### [Exercise goal]
For the records below, output each line exactly as it appears, from the first through the line with "none; stroke: var(--ink);".

### [Source material]
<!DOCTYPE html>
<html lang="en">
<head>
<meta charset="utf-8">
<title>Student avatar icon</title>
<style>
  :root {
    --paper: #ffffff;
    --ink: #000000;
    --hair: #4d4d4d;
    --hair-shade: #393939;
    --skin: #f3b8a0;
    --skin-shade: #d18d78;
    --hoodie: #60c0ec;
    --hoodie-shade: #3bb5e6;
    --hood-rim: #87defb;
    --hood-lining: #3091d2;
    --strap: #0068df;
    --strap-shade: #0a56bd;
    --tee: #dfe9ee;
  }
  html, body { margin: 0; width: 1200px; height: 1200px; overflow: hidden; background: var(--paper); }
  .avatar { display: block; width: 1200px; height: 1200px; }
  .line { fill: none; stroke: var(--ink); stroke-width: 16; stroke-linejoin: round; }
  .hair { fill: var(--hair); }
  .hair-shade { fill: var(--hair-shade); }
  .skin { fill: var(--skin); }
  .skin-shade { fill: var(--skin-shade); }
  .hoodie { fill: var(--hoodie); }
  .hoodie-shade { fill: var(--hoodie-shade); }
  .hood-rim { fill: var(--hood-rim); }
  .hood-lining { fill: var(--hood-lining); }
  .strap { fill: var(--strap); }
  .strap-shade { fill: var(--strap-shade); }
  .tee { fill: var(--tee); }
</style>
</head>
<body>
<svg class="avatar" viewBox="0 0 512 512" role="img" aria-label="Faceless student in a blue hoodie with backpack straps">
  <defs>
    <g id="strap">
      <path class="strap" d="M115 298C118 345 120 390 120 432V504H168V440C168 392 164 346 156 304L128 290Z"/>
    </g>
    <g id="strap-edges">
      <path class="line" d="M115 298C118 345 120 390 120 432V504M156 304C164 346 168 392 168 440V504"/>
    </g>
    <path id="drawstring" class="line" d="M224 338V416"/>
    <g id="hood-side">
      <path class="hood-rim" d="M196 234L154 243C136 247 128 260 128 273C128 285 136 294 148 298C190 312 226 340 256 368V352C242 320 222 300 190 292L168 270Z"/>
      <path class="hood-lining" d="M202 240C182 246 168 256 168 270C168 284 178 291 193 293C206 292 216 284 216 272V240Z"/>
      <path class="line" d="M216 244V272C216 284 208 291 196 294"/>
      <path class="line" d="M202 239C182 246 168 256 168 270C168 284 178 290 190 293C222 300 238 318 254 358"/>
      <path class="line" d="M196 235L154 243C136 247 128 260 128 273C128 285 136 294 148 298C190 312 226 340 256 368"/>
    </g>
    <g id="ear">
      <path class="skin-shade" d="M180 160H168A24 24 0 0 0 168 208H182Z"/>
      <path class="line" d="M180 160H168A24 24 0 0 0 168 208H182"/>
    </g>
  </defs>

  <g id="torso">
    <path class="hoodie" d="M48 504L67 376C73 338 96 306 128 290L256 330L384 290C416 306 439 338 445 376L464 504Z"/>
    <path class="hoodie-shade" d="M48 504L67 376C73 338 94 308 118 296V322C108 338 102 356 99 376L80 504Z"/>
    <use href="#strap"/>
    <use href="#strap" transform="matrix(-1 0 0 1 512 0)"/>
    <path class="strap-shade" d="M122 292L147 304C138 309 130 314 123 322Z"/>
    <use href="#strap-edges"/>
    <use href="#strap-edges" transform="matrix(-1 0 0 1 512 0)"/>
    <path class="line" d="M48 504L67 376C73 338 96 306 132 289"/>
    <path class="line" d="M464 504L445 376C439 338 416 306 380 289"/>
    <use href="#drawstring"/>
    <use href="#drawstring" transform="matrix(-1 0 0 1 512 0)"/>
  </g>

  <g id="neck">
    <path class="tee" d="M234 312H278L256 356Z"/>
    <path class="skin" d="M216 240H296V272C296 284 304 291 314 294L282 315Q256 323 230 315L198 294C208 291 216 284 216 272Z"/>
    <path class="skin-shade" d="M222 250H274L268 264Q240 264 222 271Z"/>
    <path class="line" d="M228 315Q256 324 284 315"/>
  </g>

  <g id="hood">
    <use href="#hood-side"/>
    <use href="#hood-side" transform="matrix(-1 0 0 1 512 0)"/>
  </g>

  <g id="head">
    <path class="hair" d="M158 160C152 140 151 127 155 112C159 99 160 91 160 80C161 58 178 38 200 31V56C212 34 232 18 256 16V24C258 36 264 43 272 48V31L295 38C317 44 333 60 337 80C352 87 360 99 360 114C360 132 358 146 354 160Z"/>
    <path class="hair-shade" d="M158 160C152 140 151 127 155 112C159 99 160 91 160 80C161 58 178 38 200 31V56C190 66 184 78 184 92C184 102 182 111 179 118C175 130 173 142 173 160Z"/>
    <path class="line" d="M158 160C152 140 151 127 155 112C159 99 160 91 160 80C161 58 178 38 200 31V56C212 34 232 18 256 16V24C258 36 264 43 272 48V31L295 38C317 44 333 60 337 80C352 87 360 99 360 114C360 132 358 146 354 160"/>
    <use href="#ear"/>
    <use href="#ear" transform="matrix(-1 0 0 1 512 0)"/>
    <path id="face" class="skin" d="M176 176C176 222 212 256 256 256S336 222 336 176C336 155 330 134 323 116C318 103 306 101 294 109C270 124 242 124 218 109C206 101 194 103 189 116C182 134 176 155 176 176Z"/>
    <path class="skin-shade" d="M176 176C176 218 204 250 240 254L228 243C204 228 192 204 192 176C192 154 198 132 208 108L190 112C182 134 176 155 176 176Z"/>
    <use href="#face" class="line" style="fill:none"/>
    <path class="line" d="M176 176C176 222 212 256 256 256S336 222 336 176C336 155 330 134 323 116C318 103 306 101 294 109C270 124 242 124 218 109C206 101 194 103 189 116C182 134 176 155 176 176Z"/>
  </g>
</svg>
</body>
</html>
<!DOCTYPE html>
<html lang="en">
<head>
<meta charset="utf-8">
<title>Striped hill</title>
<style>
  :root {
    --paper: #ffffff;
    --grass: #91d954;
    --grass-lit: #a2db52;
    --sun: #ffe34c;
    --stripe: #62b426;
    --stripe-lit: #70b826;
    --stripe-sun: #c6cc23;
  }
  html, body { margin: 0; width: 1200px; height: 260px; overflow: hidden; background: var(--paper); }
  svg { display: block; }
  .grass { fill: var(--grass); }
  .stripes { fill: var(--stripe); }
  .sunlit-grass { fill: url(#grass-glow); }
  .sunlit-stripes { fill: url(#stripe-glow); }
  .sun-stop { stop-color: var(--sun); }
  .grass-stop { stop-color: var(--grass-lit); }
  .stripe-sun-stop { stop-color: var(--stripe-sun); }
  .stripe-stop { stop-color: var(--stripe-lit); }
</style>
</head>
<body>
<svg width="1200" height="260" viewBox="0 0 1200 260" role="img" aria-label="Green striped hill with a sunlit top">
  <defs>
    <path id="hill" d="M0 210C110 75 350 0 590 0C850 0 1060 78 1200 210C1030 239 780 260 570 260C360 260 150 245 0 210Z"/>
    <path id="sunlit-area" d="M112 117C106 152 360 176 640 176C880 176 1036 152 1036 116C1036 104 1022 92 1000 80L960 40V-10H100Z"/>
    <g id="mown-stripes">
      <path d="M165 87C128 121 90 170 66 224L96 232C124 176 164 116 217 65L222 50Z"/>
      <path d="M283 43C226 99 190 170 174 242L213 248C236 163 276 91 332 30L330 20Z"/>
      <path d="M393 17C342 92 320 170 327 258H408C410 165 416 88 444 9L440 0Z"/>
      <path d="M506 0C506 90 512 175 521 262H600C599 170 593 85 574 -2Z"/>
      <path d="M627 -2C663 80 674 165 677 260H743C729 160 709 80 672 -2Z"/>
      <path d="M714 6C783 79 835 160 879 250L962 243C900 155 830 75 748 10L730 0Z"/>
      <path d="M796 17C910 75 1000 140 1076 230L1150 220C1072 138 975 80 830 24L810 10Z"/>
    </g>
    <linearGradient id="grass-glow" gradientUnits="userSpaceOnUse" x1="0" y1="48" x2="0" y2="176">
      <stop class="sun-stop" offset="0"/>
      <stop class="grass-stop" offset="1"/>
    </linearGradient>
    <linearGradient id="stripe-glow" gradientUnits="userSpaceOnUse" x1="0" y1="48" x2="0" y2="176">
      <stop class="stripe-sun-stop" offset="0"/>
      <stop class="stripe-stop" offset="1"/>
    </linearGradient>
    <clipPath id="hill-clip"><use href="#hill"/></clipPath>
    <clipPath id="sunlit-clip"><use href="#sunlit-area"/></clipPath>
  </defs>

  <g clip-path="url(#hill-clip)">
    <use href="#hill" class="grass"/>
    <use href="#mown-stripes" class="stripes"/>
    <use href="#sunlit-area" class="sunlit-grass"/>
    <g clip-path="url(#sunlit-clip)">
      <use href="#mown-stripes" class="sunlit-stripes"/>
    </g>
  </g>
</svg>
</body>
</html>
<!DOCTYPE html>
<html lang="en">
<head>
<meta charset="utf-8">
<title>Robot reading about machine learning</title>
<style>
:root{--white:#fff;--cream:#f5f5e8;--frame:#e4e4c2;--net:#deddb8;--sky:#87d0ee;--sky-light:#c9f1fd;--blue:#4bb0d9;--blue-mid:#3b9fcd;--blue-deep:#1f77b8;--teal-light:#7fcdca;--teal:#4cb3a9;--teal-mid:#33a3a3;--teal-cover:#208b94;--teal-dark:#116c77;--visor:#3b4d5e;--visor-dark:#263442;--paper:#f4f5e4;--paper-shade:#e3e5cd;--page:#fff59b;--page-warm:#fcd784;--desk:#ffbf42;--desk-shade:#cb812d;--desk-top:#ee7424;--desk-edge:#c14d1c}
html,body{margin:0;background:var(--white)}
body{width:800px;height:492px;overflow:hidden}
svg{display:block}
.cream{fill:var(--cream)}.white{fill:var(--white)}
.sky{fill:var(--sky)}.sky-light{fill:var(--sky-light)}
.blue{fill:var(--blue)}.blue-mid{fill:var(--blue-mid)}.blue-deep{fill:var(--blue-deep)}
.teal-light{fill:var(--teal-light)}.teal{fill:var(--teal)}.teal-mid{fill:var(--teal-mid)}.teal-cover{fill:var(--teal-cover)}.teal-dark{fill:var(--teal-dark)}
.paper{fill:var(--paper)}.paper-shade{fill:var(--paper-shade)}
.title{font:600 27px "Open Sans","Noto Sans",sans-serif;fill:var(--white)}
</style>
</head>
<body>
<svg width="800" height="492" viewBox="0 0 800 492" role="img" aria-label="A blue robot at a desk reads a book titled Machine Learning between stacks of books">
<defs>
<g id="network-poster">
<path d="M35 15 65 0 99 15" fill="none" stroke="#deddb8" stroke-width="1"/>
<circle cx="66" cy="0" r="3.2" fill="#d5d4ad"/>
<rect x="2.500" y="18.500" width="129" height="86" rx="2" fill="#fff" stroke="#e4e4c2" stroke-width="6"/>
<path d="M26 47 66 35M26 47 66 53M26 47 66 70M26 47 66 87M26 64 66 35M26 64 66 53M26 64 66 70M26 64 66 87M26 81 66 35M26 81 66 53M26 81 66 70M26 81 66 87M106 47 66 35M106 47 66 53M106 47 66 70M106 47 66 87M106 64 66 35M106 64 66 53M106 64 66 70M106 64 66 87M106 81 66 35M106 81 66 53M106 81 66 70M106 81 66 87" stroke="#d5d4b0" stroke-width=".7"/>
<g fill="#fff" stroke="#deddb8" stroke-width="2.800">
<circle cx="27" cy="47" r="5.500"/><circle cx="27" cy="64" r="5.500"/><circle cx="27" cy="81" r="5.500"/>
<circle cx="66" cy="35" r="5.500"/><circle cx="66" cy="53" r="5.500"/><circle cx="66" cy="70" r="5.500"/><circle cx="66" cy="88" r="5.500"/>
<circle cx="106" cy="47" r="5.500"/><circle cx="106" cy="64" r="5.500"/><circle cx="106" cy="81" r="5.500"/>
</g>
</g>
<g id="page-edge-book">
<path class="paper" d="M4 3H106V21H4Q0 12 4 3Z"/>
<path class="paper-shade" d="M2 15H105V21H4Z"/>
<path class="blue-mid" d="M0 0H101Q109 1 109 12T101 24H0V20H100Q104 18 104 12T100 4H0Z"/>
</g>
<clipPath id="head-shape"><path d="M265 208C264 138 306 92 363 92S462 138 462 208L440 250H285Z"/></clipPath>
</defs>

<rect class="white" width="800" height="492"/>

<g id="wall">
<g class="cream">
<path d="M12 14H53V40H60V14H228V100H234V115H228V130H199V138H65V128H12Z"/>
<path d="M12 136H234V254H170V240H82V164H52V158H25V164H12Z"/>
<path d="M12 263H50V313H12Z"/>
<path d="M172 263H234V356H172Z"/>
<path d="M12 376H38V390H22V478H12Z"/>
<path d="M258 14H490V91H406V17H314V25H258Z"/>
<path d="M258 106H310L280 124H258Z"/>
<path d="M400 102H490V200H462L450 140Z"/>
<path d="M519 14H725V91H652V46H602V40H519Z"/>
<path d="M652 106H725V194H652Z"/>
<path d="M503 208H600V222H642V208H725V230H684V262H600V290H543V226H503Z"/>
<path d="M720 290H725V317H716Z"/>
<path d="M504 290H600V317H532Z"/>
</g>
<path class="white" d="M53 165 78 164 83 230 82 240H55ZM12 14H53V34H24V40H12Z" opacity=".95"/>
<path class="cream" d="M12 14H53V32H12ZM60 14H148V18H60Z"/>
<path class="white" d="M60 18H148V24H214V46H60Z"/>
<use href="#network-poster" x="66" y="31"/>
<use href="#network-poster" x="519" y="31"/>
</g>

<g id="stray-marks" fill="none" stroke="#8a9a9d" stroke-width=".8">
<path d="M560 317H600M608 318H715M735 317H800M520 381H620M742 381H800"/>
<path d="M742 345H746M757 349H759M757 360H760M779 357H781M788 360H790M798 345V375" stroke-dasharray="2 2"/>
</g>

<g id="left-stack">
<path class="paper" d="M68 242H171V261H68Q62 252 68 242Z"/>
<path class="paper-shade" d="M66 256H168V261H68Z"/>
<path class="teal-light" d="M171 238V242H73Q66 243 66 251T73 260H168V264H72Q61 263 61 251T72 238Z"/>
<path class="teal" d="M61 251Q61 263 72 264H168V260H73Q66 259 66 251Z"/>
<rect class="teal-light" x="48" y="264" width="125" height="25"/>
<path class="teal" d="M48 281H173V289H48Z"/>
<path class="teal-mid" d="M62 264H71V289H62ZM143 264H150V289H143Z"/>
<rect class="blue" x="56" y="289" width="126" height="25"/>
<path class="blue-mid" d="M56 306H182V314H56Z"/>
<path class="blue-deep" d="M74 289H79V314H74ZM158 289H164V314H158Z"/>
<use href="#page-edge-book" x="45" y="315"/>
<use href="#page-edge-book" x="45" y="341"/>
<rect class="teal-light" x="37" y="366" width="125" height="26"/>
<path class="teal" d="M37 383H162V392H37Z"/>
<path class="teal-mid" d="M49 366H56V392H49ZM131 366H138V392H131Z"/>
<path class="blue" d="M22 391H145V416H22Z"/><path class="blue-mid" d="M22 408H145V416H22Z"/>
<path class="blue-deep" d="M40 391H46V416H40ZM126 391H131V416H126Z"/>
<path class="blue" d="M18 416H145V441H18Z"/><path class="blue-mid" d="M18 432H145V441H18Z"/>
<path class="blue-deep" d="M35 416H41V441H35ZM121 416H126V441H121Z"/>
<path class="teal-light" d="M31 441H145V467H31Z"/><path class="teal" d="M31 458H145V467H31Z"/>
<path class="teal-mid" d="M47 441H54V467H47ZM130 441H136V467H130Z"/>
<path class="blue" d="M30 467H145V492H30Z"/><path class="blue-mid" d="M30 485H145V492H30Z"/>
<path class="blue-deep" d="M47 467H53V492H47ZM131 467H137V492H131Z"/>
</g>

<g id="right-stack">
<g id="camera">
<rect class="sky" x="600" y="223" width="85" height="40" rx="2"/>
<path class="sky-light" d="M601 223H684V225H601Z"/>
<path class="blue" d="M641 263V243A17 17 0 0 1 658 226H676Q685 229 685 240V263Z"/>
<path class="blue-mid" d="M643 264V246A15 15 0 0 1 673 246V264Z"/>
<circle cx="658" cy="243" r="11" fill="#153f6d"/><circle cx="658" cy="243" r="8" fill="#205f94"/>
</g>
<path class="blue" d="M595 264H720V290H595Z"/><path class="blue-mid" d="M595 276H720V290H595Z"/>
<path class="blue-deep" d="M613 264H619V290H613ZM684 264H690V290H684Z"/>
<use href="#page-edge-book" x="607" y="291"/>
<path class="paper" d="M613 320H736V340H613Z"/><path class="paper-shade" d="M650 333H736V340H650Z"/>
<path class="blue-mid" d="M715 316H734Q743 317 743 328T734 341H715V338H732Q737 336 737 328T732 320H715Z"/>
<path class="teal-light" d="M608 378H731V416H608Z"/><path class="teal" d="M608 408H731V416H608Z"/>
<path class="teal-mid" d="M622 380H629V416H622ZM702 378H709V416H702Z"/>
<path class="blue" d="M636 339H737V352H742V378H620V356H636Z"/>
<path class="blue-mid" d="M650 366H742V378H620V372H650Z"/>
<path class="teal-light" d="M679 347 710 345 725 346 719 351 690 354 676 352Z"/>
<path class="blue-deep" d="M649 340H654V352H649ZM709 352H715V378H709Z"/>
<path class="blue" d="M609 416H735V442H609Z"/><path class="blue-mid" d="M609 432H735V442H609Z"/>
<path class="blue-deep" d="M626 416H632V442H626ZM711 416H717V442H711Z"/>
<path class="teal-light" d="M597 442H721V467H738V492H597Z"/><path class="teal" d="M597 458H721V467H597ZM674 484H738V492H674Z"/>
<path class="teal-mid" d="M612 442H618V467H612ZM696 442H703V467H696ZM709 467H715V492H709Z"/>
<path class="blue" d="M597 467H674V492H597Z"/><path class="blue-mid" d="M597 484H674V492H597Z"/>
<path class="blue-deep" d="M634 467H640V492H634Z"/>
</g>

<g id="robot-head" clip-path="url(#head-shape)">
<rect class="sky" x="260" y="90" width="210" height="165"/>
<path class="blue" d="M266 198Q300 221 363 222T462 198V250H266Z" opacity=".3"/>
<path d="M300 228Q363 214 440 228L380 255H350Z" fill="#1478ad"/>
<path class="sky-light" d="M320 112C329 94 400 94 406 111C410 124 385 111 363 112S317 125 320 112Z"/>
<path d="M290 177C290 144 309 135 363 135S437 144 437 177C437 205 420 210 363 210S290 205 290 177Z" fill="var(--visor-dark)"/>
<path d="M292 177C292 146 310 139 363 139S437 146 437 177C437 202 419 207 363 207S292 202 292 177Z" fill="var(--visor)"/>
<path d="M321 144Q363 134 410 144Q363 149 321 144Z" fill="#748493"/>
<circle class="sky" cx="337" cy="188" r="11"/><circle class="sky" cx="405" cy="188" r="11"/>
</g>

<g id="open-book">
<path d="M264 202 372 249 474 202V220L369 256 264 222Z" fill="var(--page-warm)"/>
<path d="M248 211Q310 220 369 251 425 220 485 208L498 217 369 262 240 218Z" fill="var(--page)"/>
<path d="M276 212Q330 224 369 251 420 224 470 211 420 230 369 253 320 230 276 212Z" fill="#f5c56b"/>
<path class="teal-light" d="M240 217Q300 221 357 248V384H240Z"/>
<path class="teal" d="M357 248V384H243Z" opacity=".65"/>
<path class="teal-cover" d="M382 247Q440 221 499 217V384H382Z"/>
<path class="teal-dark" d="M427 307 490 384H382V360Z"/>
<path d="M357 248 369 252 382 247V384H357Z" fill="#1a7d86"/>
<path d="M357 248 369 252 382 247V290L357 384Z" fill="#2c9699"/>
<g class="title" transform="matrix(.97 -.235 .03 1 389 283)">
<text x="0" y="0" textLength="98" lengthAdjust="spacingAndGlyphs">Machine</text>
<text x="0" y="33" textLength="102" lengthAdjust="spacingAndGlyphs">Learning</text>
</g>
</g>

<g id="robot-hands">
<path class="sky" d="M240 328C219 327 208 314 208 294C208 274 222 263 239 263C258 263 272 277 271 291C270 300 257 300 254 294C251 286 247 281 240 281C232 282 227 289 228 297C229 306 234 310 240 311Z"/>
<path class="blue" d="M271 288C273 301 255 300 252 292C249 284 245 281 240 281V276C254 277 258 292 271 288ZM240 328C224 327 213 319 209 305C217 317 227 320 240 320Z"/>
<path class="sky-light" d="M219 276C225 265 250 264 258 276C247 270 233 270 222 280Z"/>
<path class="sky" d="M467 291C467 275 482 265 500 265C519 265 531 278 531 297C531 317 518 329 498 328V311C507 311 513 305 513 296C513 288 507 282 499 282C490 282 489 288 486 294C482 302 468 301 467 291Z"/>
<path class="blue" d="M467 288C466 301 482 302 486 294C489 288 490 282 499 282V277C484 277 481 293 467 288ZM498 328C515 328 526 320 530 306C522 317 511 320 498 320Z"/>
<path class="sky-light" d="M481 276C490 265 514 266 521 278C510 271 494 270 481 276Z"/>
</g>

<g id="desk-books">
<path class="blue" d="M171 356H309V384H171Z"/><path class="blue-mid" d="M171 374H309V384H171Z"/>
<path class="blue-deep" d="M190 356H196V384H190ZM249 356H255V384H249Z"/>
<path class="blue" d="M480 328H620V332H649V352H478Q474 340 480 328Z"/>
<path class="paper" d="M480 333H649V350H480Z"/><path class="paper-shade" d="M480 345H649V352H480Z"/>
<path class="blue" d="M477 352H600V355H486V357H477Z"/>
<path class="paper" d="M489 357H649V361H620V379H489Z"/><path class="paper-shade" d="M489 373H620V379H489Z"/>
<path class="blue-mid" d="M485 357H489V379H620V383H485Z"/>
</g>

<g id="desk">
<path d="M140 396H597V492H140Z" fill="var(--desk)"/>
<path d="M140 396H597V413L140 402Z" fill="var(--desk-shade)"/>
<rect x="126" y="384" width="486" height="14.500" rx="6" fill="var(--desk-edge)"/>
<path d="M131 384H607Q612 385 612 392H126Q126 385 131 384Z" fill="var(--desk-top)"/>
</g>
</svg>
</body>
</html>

### [Response for this exercise]
<!DOCTYPE html>
<html lang="en">
<head>
<meta charset="utf-8">
<title>Student avatar icon</title>
<style>
  :root {
    --paper: #ffffff;
    --ink: #000000;
    --hair: #4d4d4d;
    --hair-shade: #393939;
    --skin: #f3b8a0;
    --skin-shade: #d18d78;
    --hoodie: #60c0ec;
    --hoodie-shade: #3bb5e6;
    --hood-rim: #87defb;
    --hood-lining: #3091d2;
    --strap: #0068df;
    --strap-shade: #0a56bd;
    --tee: #dfe9ee;
  }
  html, body { margin: 0; width: 1200px; height: 1200px; overflow: hidden; background: var(--paper); }
  .avatar { display: block; width: 1200px; height: 1200px; }
  .line { fill: none; stroke: var(--ink); stroke-width: 16; stroke-linejoin: round; }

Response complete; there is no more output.